The bargaining rights of some 700,000 Department of Defense workers are a step closer to being restored after the House passed, on a 369–46 vote, the fiscal 2008 defense authorization bill last night.
A provision in the bill (H.R. 4986) restores collective bargaining, appeals and other workplace rights that were taken away from workers when the Bush administration imposed its National Security Personnel System (NSPS) work rules on the Defense Department.
In December, Bush vetoed the authorization bill over an unrelated provision that allowed American terrorism victims to sue the current Iraqi government for actions by the Saddam Hussein regime. Rather than attempt a veto override, the House drafted a new bill without the offending Iraqi provisions.
Yesterday, the Bush administration said it supports the current version and that the president will sign it. However the Senate, which resumes work next week, still must approve the bill.

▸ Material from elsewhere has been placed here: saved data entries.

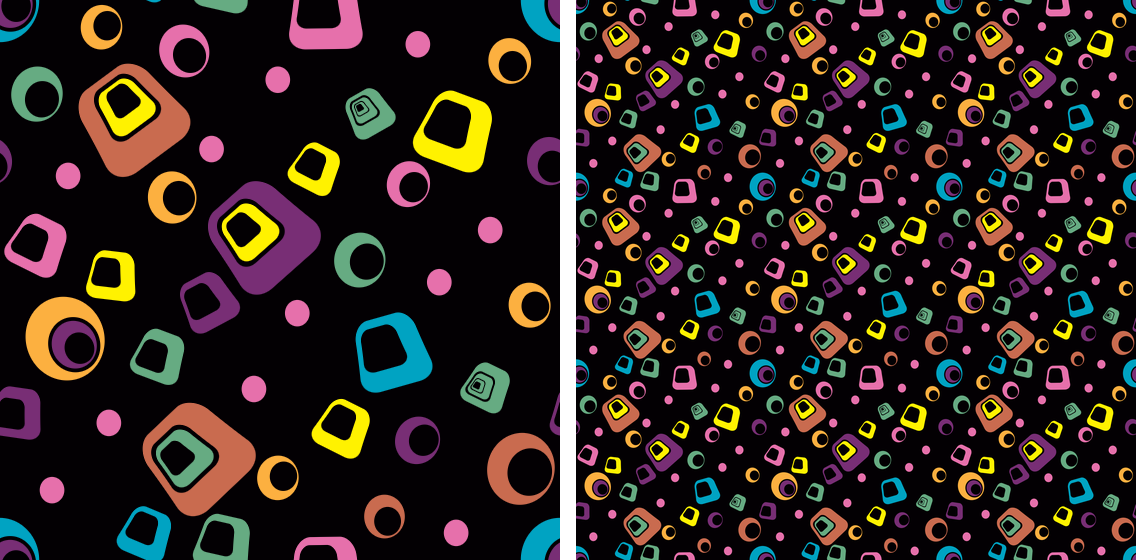
Left, the tile; right, the same tile 3 across and 3 down.
This pattern is drawn by a Shadertoy shader. Its source:

```glsl
// Seamless retro scatter of bright off-centre rings, rounded squares and dots on black.
#define COUNT 43          // shapes per tile
#define LARGE 9           // the first shapes are large and stay on the lattice
#define JITTER 0.023      // scatter of the smaller shapes
#define CLEARANCE 0.055   // free space kept around large shapes
#define STRETCH 0.93      // vertical squeeze of the distance, makes shapes taller
#define TAPER 0.16        // narrowing of the rounded squares
#define HOLE_SHIFT 0.28   // hole offset relative to the shape size
#define TAU 6.2831853

const vec3 BACKGROUND = vec3(0.01, 0.0, 0.01);

const int PINK = 0, ORANGE = 1, YELLOW = 2, CORAL = 3, GREEN = 4, BLUE = 5, PURPLE = 6;
const vec3 PALETTE[7] = vec3[7](
    vec3(0.90, 0.44, 0.67), vec3(0.99, 0.69, 0.25), vec3(1.00, 0.95, 0.00),
    vec3(0.79, 0.42, 0.31), vec3(0.40, 0.67, 0.51), vec3(0.00, 0.64, 0.76),
    vec3(0.47, 0.18, 0.46));

// Colours of the large shapes, of their cores, and the cycle of the small ones
const int LARGE_TINT[9] = int[9](BLUE, ORANGE, CORAL, CORAL, PURPLE, PINK, BLUE, YELLOW, CORAL);
const int CORE_TINT[5] = int[5](PURPLE, PURPLE, YELLOW, GREEN, YELLOW);
const int SMALL_TINT[24] = int[24](
    PINK, ORANGE, PURPLE, PINK, BLUE, PURPLE, PINK, YELLOW, PINK, PINK, ORANGE, GREEN,
    PINK, ORANGE, GREEN, PINK, GREEN, PURPLE, PINK, YELLOW, PINK, PINK, YELLOW, CORAL);

vec4 hash(int n) {
    return fract(sin(float(n + 1) * vec4(12.99, 78.23, 39.35, 57.71)) * 4375.85);
}

vec2 direction(float angle) { return vec2(cos(angle), sin(angle)); }

// Shortest offset on the repeating tile
vec2 wrap(vec2 d) { return fract(d + 0.5) - 0.5; }

bool isDot(int n) { return n > LARGE && n % 3 == 0; }

float sizeOf(int n) {
    if (n < 2) return 0.070;
    if (n < 5) return 0.080;
    if (n < LARGE) return 0.060;
    return isDot(n) ? 0.022 : mix(0.036, 0.046, hash(n).z);
}

// Nearly hexagonal lattice that closes on the tile
vec2 lattice(int n) { return fract(float(n) * vec2(5.0, 17.0) / float(COUNT)); }

// Jittered lattice point, pushed clear of the large shapes
vec2 place(int n) {
    vec2 c = lattice(n);
    if (n < LARGE) return c;
    vec4 h = hash(n);
    c += JITTER * sqrt(h.x) * direction(TAU * h.y);
    for (int b = 0; b < LARGE; b++) {
        vec2 d = wrap(c - lattice(b));
        float reach = 1.22 * sizeOf(b) + CLEARANCE;
        c += d * max(0.0, reach / length(d) - 1.0);
    }
    return c;
}

// Distance to an oval or to a tapered rounded square
float shape(vec2 p, float r, bool square) {
    p.y *= STRETCH;
    if (!square) return length(p) - r;
    p.x *= 1.0 + TAPER * p.y / r;
    vec2 q = abs(p) - 0.5 * r;
    return length(max(q, 0.0)) + min(max(q.x, q.y), 0.0) - 0.5 * r;
}

float fill(float d) { return clamp(0.5 - d * iResolution.y, 0.0, 1.0); }

void mainImage(out vec4 fragColor, in vec2 fragCoord) {
    vec2 uv = fragCoord / iResolution.xy;
    vec3 color = BACKGROUND;

    for (int n = 0; n < COUNT; n++) {
        float r = sizeOf(n);
        vec2 p = wrap(uv - place(n));
        if (length(p) > 1.6 * r) continue;

        // Kind of shape
        vec4 h = hash(n + COUNT);
        bool large = n < LARGE, dot_ = isDot(n), nested = !large && n % 24 == 16;
        int tint = large ? LARGE_TINT[n] : SMALL_TINT[n % 24];
        bool square = large ? n > 1 && n < 8
            : !dot_ && (nested || tint == YELLOW || (tint != ORANGE && h.x > 0.5));
        int rings = n < 5 ? 2 : nested ? 3 : 1;

        // Tilt, and the side towards which the holes drift
        float tilt = dot_ ? 0.0 : square ? 1.2 * h.y - 0.6 : 0.8 * h.y - 0.4;
        if (n > 1 && n < 5) tilt = 0.5 + 0.3 * h.y;
        vec2 axis = direction(tilt);
        mat2 turn = mat2(axis.x, -axis.y, axis.y, axis.x);
        vec2 drift = HOLE_SHIFT * direction(square ? 2.0 + 1.3 * h.z : 0.3 - 1.4 * h.z);
        p = turn * p;
        drift = turn * drift;

        // Rings from the outside in, each with a shifted hole
        float hole = square ? 0.60 : 0.66;
        for (int k = 0; k < rings; k++) {
            int ringTint = k == 1 && large ? CORE_TINT[n] : tint;
            color = mix(color, PALETTE[ringTint], fill(shape(p, r, square)));
            if (dot_) break;
            p -= drift * r;
            color = mix(color, BACKGROUND, fill(shape(p, r * hole, square)));
            r *= hole - 0.09;
        }
    }
    fragColor = vec4(color, 1.0);
}
```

The fight over the Defense Department workers’ rights began when the NSPS was first proposed in 2003. Democrats attempted several times to block the anti-worker rules and had some bipartisan support, but Republican leaders were able derail the efforts.
Full Story at: AFL-CIO Blog